- _WHAT IS NEEDED_
Please return each record below exactly, with nothing left out.
··· EXTRACTED INFORMATION
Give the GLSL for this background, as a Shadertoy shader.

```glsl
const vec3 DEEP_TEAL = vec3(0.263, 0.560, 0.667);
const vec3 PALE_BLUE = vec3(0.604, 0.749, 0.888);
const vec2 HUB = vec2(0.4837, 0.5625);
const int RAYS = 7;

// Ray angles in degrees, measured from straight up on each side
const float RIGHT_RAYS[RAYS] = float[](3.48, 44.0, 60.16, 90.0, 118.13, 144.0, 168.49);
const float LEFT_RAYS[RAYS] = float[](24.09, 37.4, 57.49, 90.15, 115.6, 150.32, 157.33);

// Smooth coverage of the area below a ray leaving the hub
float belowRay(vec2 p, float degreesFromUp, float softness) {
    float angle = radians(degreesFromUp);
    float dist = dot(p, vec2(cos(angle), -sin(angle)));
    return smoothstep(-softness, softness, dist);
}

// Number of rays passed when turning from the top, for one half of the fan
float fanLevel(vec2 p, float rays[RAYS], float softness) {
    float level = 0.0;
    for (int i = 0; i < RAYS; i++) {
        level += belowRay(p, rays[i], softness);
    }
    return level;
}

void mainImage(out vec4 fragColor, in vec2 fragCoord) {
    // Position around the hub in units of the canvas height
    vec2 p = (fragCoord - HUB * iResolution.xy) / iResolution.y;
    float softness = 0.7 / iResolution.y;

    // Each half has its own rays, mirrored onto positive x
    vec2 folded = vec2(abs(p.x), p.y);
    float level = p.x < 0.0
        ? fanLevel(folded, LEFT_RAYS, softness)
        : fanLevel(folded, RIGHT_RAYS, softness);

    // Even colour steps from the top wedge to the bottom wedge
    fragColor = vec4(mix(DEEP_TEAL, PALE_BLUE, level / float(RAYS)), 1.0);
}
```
······
- _SOLUTION FOR THIS TASK_
Give the GLSL for this background, as a Shadertoy shader.

```glsl
const vec3 DEEP_TEAL = vec3(0.263, 0.560, 0.667);
const vec3 PALE_BLUE = vec3(0.604, 0.749, 0.888);
const vec2 HUB = vec2(0.4837, 0.5625);
const int RAYS = 7;

// Ray angles in degrees, measured from straight up on each side
const float RIGHT_RAYS[RAYS] = float[](3.48, 44.0, 60.16, 90.0, 118.13, 144.0, 168.49);
const float LEFT_RAYS[RAYS] = float[](24.09, 37.4, 57.49, 90.15, 115.6, 150.32, 157.33);

// Smooth coverage of the area below a ray leaving the hub
float belowRay(vec2 p, float degreesFromUp, float softness) {
    float angle = radians(degreesFromUp);
    float dist = dot(p, vec2(cos(angle), -sin(angle)));
    return smoothstep(-softness, softness, dist);
}

// Number of rays passed when turning from the top, for one half of the fan
float fanLevel(vec2 p, float rays[RAYS], float softness) {
    float level = 0.0;
    for (int i = 0; i < RAYS; i++) {
        level += belowRay(p, rays[i], softness);
    }
    return level;
}

void mainImage(out vec4 fragColor, in vec2 fragCoord) {
    // Position around the hub in units of the canvas height
    vec2 p = (fragCoord - HUB * iResolution.xy) / iResolution.y;
    float softness = 0.7 / iResolution.y;

    // Each half has its own rays, mirrored onto positive x
    vec2 folded = vec2(abs(p.x), p.y);
    float level = p.x < 0.0
        ? fanLevel(folded, LEFT_RAYS, softness)
        : fanLevel(folded, RIGHT_RAYS, softness);

    // Even colour steps from the top wedge to the bottom wedge
    fragColor = vec4(mix(DEEP_TEAL, PALE_BLUE, level / float(RAYS)), 1.0);
}
```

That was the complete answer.